from transit


who are you who embraces our poisons?

mouth stuffed nearly i can see the smoke

bracket evening were i to see you, who

with faith in the receding pines,

certain the wailing trees will

recuperate our gains and losses,

turn ash into act, you wishper i hear

you whisper, breath into breathe       (45)

from your nerve center taxonomy: eight staged distraction zones in miniature

Distraction Zone Staging: one person reads from two different texts; another person writes in response and reads what they are writing; a third person (me) writes in response to both audio inputs. Texts used: 1) Adorno's Aesthetic Theory and 2) leaked torture memorandum from Assistant A.G. Bybee, 2008.

6. (under_standing abu ghraib purchasables_)


A photo isn't a leg blown off
a struggling contradiction isn't yr Adorno's dialectical acrobatics
A text working overtime isn't working overtime
A crystallized conundrum isn't yr deep painterly meditation
A language rammed up against silence isn't what I witnessed
A happy garden isn't yr flaunting the chrysanthemums between
misplaced have-to's
A replica of yr washing machine isn't the imagerie of this either/or
tea trade in failures


Cramped, we expectation
Cramped, we complicit our techniques in a
Cramped, we verb the stress
Stressed, as water needed
We grasped
We body-farmed
We faxed sea-collar mines
Cramped, we mouth-sounded alarms
Cramped, we spread fingers spread
Spread, we wall the nameless several laughter
Shuts off & this is guilt's mechanism
Cramped, we muscle fatigue so many nouns tonite
Cramped, we nounds our open-eyed apology posture
("The body" is defined by capture of an incommensurate
Absence, of the area not yet wounded)
Wound, an archive archived
Wound, a side effect
Cramped, we insect
Cramped, we redaction brackets the loudest in hiding
Cramped, we water the eyes
Water, the blood when red is read as dying
Water, we comply with incipient panic
Panic, we does not breathe for seconds need
Breathes, we lift
Lift, we repeat
Lift, we review a they in a warmth kitchen wrapped
Cramped, no harm resolute goes the written as times sinking alibi
Harmed, without incident
Harmed without pulsing his leave is our evening  (124-125)

about your nerve center taxonomy, David writes:
your nerve center taxonomy  is a series of "staged occultations," where, owing to somatic practices a la ca conrad and others, work here uses both filters--repeating phrases or, in this case, conceptual frames--and rituals--predetermined activities/procedures--in order to be(come). they are, like "modular arterial cacophony,' poets theater pieces, intended to be reciprocally performed by others. in contrast to some of conrad's (soma)tics, which belong to a hugely important lineage of embodiment writing practices most profoundly associated, i think, with hannah weiner's work, these poems desire to be occulted (punished?) along with/ as extensions of their bodily environments, to be partially drowned out by their rituals (or vice versa?), rather than to emerge from their rituals.

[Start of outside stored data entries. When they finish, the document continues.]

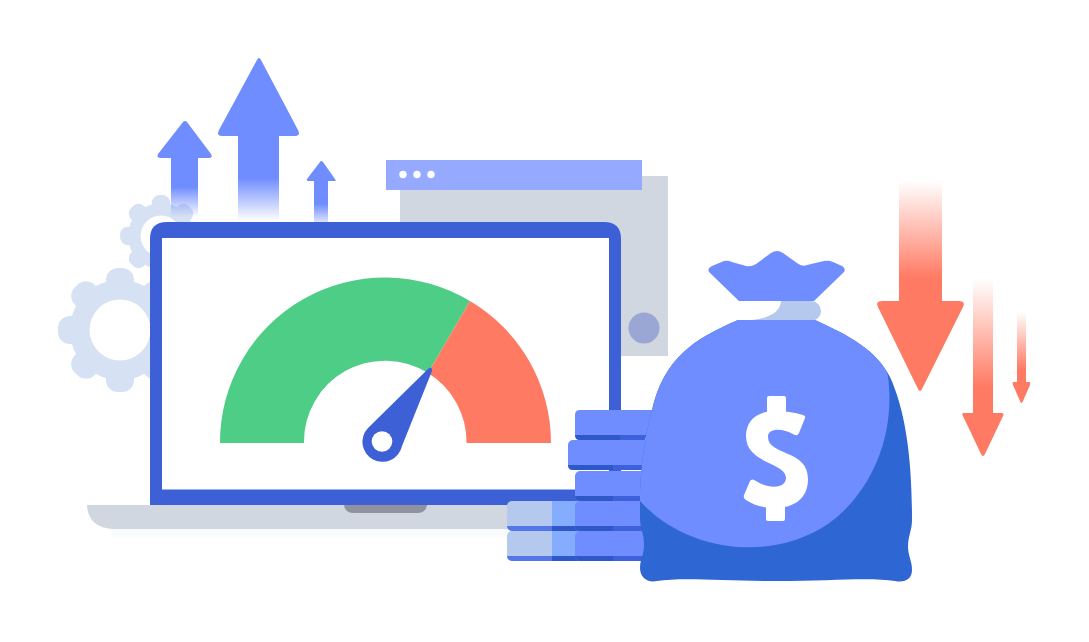
<!DOCTYPE html>
<html lang="en">
<head>
<meta charset="utf-8">
<title>Credit gauge illustration</title>
<style>
:root {
  --paper: #ffffff;
  --blue: #708dff;
  --blue-soft: #95aaff;
  --blue-frame: #3e60d6;
  --blue-edge: #2e58c8;
  --blue-deep: #2e66d4;
  --blue-pale: #b5c9ee;
  --blue-sky: #84adff;
  --gear: #d6e1f3;
  --grey: #d1d7e1;
  --notch: #9192a0;
  --green: #4ecd86;
  --red: #ff7a63;
}
html, body { margin: 0; background: var(--paper); overflow: hidden; }
svg { display: block; width: 1089px; height: 642px; }
.paper { fill: var(--paper); }
.blue { fill: var(--blue); }
.frame { fill: var(--blue-frame); }
.edge { fill: var(--blue-edge); }
.deep { fill: var(--blue-deep); }
.pale { fill: var(--blue-pale); }
.gear { fill: var(--gear); }
.grey { fill: var(--grey); }
.green { fill: var(--green); }
.red { fill: var(--red); }
.fade-start { stop-color: var(--blue); }
.fade-end { stop-color: var(--blue); stop-opacity: 0; }
.fall-start { stop-color: var(--red); stop-opacity: 0; }
.fall-end { stop-color: var(--red); }
</style>
</head>
<body>
<svg viewBox="0 0 1089 642" role="img" aria-label="Laptop with a credit gauge, rising and falling arrows, coins and a money bag">
  <defs>
    <linearGradient id="rise" x1="0" y1="0" x2="0" y2="1">
      <stop class="fade-start" offset="0.5"/>
      <stop class="fade-end" offset="1"/>
    </linearGradient>
    <linearGradient id="fall" x1="0" y1="0" x2="0" y2="1">
      <stop class="fall-start" offset="0"/>
      <stop class="fall-end" offset="0.8"/>
    </linearGradient>
    <linearGradient id="floor" x1="0" y1="0" x2="0" y2="1">
      <stop offset="0" stop-color="#f8fafc"/>
      <stop offset="1" stop-color="#fcfdfe"/>
    </linearGradient>
    <g id="tooth-pair">
      <rect x="-14" y="-62" width="28" height="124" rx="12"/>
    </g>
    <g id="gear-shape">
      <circle r="50"/>
      <use href="#tooth-pair"/>
      <use href="#tooth-pair" transform="rotate(45)"/>
      <use href="#tooth-pair" transform="rotate(90)"/>
      <use href="#tooth-pair" transform="rotate(135)"/>
    </g>
    <clipPath id="bag-clip">
      <path id="bag-shape" d="M738 320H815C850 336 876 350 890 377C906 412 912 460 912 520C912 530 908 536 908 546C908 556 912 561 912 570C912 579 905 583 895 581C870 577 830 581 777 581C724 581 682 577 657 581C647 583 640 577 640 568C640 559 644 555 644 545C644 533 640 529 640 518V500C640 468 646 432 652 410C664 358 694 339 738 320Z"/>
    </clipPath>
    <clipPath id="coin-clip">
      <rect width="110" height="30" rx="5"/>
    </clipPath>
    <g id="coin" clip-path="url(#coin-clip)">
      <rect class="blue" width="110" height="30"/>
      <rect class="edge" y="25" width="38" height="5"/>
      <rect x="38" y="25" width="72" height="5" fill="#3d61db"/>
    </g>
    <g id="back-coin" clip-path="url(#coin-clip)">
      <rect class="pale" width="46" height="30"/>
      <rect x="45" width="65" height="30" fill="var(--blue-sky)"/>
      <rect x="0" y="25" width="46" height="5" fill="#5377e8"/>
      <rect class="edge" x="45" y="25" width="65" height="5"/>
    </g>
  </defs>

  <rect class="paper" width="1089" height="642"/>

  <g id="gears">
    <g transform="translate(161 236) scale(.66)">
      <use class="gear" href="#gear-shape"/>
      <circle class="paper" r="31"/>
    </g>
    <g transform="translate(120 330)">
      <use class="gear" href="#gear-shape"/>
      <circle class="paper" r="30.5"/>
    </g>
  </g>

  <g id="rising-arrows">
    <path class="blue" d="M183 122Q185 120 187 122L211 154Q213 158 209 158H161Q156 158 158 154Z"/>
    <rect x="171" y="157" width="27" height="60" fill="url(#rise)"/>
    <path class="blue" d="M257 60Q259 56 261 60L298 130Q301 136 295 136H222Q216 136 219 130Z"/>
    <rect x="238" y="135" width="41" height="86" fill="url(#rise)"/>
    <path class="blue" d="M320 162Q321 160 323 162L335 179Q337 181 334 181H309Q306 181 307 179Z"/>
    <rect x="314" y="180" width="14" height="48" fill="url(#rise)"/>
  </g>

  <g id="browser-window">
    <rect class="grey" x="400" y="176" width="268" height="180"/>
    <rect x="386" y="160" width="256" height="30" fill="var(--blue-soft)"/>
    <g class="paper">
      <circle cx="403" cy="174.5" r="3.7"/>
      <circle cx="417" cy="174.5" r="3.7"/>
      <circle cx="431" cy="174.5" r="3.7"/>
    </g>
    <circle cx="644" cy="328" r="15.5" fill="#9aa6d3"/>
  </g>

  <g id="laptop">
    <rect x="112" y="529" width="400" height="9" fill="url(#floor)"/>
    <path class="frame" d="M150 505V239Q150 222 167 222H604Q621 222 621 239V505Z"/>
    <rect class="paper" x="162" y="238" width="447" height="251.500"/>
    <path class="grey" d="M87 505H640V529H112Q88 527 87 505Z"/>
    <path d="M344 505H427Q426 513 417 513H354Q345 513 344 505Z" fill="var(--notch)"/>
  </g>

  <g id="gauge">
    <path class="green" d="M220 443A165 165 0 0 1 470 301L428 373A81 81 0 0 0 304 443Z"/>
    <path class="red" d="M470 301A165 165 0 0 1 551 443H466.500A81 81 0 0 0 428 373Z"/>
    <path class="frame" d="M428 369Q432 365 432 371L402 446A20 20 0 1 1 368 428Z"/>
    <circle class="paper" cx="382" cy="441.500" r="10.300"/>
  </g>

  <g id="coins">
    <use href="#back-coin" x="507" y="501"/>
    <use href="#back-coin" x="507" y="531"/>
    <use href="#coin" x="575" y="531"/>
    <use href="#coin" x="575" y="501"/>
    <use href="#coin" x="575" y="471"/>
    <g transform="translate(568 440)">
      <rect class="blue" width="100" height="30" rx="5"/>
      <path class="edge" d="M0 25H45V30H5Q0 30 0 25Z"/>
      <rect x="45" y="25" width="55" height="5" fill="#3d61db"/>
    </g>
    <g transform="translate(575 410)">
      <path class="blue" d="M5 0H80L70 30H5Q0 30 0 25V5Q0 0 5 0Z"/>
      <path class="edge" d="M0 25H45V30H5Q0 30 0 25Z"/>
      <path d="M45 25H71L70 30H45Z" fill="#3d61db"/>
    </g>
  </g>

  <g id="money-bag">
    <path class="blue" d="M739 301L710 273Q706 269 712 266L724 261Q728 260 732 262L746 266Q751 267 756 264L771 253Q777 249 783 253L797 263Q802 267 807 265L824 261Q829 260 833 262L842 266Q847 269 843 273L814 301Z"/>
    <path class="pale" d="M781 301H811A10 10 0 0 1 811 321H738Q780 320 781 301Z"/>
    <use class="deep" href="#bag-shape"/>
    <g clip-path="url(#bag-clip)">
      <path class="blue" d="M620 300H870L888 376C896 438 870 494 828 524C768 564 684 550 640 501L620 480Z"/>
    </g>
    <g id="dollar-sign" class="paper">
      <rect x="767" y="396" width="19" height="26" rx="2"/>
      <rect x="766" y="495" width="19" height="26" rx="2"/>
      <path d="M805 418L799 433Q797 437 793 434C784 429 768 427 768 437C768 456 808 449 808 479C808 500 792 508 775 508Q758 508 746 500Q743 498 744 495L750 481Q752 478 756 481C768 489 786 489 786 478C786 462 746 464 746 436C746 420 758 411 775 411Q790 411 803 415Q806 416 805 418Z"/>
    </g>
  </g>

  <g id="falling-arrows">
    <rect x="899" y="181" width="43" height="121" fill="url(#fall)"/>
    <path class="red" d="M882 301H959Q966 301 963 307L922 389Q920 393 918 389L878 307Q875 301 882 301Z"/>
    <rect x="973" y="279" width="20" height="135" fill="url(#fall)"/>
    <path class="red" d="M964 413H1001Q1005 413 1003 416L985 454Q983 458 981 454L963 416Q961 413 964 413Z"/>
    <rect x="1017" y="312" width="9" height="72" fill="url(#fall)"/>
    <path class="red" d="M1014 382H1029Q1031 382 1030 385L1023 401Q1021 405 1020 401L1013 385Q1012 382 1014 382Z"/>
  </g>
</svg>
</body>
</html>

all movements here seek to remain partially occulted, and the poetic writing is part of the ritual itself--where the ritual, or activity, divides the poem-space's attention, such that one does not write from notes afterwards, but one's notes are the poem, and the poems are the notes of the body signing in space and time. unlike the transcription practices of williamson or goldsmith, these "notes" are not jottings, descriptions, or pure dictation, but are rather staged writing acts in which the body seeks articulation thru a poetic mode from the outset, the transcriber attempting to write the poem on the spot, to, in a sense, claim itself, as mediated by and contiguous with its environment. this is to say that though the poems in this section are transcriptions, the object was to create an environment, a "distraction zone in miniature," part of which would be the "subject-body" attempting to voice thru signing, thru lyric, thru direct address, its struggle to "enunciate" or "speak" or "articulate" its fractures, multiples, constrictions, and, it turns out under such circumstances, its univocality, not to compile or to shape what has been compiled.

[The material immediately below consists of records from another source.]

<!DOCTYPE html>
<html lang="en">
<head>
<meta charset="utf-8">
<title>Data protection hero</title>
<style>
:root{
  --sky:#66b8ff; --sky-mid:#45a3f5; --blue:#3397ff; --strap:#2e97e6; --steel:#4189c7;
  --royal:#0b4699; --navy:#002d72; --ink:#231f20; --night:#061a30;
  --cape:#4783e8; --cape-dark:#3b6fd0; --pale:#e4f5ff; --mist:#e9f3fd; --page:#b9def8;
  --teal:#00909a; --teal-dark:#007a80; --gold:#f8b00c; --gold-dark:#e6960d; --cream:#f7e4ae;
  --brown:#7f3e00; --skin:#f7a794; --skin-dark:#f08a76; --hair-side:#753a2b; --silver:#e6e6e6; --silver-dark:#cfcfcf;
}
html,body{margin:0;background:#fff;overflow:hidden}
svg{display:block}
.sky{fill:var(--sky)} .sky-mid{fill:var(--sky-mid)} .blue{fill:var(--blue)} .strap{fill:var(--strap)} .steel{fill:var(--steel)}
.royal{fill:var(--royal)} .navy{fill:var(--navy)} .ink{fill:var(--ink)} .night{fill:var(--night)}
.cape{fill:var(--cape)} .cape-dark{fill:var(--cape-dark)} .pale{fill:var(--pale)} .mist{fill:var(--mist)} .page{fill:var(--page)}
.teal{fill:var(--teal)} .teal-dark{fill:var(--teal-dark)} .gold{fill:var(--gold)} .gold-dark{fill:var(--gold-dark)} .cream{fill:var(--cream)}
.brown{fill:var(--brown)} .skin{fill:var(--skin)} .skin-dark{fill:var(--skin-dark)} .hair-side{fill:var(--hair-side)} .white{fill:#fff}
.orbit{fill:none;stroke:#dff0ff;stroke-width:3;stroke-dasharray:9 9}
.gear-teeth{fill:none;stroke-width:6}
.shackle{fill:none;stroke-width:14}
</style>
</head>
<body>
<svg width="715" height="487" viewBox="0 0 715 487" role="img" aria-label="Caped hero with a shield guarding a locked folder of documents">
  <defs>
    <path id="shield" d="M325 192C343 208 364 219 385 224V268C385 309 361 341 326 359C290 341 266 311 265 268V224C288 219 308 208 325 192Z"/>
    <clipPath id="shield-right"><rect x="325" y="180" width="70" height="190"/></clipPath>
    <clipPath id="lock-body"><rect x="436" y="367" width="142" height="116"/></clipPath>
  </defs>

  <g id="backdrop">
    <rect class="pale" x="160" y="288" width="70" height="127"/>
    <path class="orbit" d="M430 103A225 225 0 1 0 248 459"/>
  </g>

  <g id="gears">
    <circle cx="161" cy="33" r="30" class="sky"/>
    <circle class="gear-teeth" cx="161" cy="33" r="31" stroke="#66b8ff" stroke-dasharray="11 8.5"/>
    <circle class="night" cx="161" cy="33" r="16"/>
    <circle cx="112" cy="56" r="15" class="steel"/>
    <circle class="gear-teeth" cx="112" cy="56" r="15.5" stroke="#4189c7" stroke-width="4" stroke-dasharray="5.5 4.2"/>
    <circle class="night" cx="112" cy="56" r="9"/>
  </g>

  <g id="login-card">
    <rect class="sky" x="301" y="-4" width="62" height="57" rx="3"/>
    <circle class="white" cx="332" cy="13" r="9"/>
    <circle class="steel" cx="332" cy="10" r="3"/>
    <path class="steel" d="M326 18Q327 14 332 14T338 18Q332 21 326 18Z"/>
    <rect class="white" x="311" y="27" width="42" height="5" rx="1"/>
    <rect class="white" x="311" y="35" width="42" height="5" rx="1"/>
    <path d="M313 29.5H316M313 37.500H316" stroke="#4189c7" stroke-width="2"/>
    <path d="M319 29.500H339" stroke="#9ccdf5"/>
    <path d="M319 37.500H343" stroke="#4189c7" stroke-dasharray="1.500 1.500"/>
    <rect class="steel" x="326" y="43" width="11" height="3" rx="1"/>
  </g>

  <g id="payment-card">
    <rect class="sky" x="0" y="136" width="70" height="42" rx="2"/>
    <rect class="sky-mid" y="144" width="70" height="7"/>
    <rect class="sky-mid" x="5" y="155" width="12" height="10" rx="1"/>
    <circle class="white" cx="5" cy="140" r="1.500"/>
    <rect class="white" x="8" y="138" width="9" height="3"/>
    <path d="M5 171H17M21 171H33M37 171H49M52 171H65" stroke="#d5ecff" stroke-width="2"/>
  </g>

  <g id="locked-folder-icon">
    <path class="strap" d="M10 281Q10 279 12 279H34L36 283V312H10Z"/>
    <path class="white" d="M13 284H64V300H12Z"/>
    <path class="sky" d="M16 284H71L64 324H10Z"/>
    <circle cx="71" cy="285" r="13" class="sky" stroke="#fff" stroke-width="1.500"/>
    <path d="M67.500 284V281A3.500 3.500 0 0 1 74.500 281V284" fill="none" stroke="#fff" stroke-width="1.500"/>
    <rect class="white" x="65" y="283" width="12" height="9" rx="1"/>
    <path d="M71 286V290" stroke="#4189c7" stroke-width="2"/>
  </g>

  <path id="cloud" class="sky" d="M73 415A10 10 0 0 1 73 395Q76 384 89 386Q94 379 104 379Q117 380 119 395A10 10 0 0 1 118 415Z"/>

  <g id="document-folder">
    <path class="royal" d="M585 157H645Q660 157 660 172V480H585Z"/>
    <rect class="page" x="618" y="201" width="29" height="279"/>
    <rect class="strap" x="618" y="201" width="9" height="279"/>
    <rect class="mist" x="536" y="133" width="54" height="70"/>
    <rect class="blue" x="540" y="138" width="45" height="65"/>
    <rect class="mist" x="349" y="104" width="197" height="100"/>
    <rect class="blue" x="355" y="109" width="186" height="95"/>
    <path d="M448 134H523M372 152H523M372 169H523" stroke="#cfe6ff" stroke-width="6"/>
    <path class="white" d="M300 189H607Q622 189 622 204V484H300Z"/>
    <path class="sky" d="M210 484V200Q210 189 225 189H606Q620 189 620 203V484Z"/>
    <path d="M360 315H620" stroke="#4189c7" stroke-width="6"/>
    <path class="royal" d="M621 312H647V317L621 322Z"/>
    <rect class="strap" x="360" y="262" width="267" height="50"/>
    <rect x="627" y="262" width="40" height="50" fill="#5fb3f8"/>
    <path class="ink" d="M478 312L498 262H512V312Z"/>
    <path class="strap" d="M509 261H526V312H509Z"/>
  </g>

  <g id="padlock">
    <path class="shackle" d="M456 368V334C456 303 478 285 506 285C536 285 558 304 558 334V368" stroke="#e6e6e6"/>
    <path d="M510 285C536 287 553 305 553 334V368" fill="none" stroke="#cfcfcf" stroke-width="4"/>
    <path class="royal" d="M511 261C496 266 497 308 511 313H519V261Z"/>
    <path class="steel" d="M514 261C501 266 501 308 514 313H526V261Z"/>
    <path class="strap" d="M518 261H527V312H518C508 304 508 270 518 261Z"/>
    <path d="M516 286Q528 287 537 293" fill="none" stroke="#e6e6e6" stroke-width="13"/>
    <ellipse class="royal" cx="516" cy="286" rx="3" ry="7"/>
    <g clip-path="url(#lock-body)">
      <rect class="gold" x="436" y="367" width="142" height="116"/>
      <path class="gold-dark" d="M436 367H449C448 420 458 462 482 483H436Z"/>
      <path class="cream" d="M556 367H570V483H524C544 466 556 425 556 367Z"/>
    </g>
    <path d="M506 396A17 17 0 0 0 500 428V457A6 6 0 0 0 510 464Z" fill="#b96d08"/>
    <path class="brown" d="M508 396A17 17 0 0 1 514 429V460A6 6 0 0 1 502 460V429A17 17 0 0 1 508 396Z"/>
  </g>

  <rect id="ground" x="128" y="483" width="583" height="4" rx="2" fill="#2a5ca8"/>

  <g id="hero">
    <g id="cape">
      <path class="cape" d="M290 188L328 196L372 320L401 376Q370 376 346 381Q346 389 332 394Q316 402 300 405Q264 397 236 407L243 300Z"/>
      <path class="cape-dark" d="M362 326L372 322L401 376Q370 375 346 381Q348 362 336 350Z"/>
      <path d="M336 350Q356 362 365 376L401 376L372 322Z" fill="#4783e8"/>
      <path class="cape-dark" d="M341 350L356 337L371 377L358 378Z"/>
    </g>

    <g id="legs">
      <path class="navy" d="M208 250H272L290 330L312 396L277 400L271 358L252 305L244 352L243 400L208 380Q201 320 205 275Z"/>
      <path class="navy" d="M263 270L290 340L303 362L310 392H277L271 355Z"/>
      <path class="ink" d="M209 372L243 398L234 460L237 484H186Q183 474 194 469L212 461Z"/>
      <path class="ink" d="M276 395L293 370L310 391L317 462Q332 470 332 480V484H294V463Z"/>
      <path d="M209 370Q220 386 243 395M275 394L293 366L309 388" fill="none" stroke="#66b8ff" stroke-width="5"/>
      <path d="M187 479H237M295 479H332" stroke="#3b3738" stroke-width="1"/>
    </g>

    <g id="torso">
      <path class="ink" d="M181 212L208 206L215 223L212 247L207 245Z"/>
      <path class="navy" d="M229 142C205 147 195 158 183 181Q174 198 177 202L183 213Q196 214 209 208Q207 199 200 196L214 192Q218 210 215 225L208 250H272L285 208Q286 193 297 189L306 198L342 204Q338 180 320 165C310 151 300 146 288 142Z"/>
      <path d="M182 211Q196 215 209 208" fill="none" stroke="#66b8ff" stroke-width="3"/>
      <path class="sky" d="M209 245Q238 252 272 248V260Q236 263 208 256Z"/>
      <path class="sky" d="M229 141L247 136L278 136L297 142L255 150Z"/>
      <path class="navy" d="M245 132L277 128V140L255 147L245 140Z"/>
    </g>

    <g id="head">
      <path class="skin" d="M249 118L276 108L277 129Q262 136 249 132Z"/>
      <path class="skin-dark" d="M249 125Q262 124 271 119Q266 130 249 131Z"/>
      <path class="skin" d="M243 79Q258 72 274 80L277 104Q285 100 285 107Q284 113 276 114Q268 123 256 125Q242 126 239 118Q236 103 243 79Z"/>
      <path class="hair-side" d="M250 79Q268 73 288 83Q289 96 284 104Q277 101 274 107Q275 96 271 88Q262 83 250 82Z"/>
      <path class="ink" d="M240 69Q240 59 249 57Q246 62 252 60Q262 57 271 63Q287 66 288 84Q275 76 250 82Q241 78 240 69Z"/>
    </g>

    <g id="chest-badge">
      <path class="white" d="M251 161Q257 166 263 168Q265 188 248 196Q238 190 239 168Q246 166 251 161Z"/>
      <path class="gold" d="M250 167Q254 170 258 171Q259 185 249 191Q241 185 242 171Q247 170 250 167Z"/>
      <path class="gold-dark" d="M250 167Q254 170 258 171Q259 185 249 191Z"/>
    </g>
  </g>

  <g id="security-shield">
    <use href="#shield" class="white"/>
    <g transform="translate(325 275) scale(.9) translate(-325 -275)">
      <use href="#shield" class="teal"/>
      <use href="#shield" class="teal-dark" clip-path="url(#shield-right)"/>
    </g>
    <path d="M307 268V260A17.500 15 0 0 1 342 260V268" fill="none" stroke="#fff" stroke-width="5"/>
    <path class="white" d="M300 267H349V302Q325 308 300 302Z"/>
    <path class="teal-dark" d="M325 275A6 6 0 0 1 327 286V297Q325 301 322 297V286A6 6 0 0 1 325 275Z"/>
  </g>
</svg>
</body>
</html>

I plan to carry this book around with me for some time.  You should too.  It is available, as are most books mentioned on this blog, at Small Press Distribution.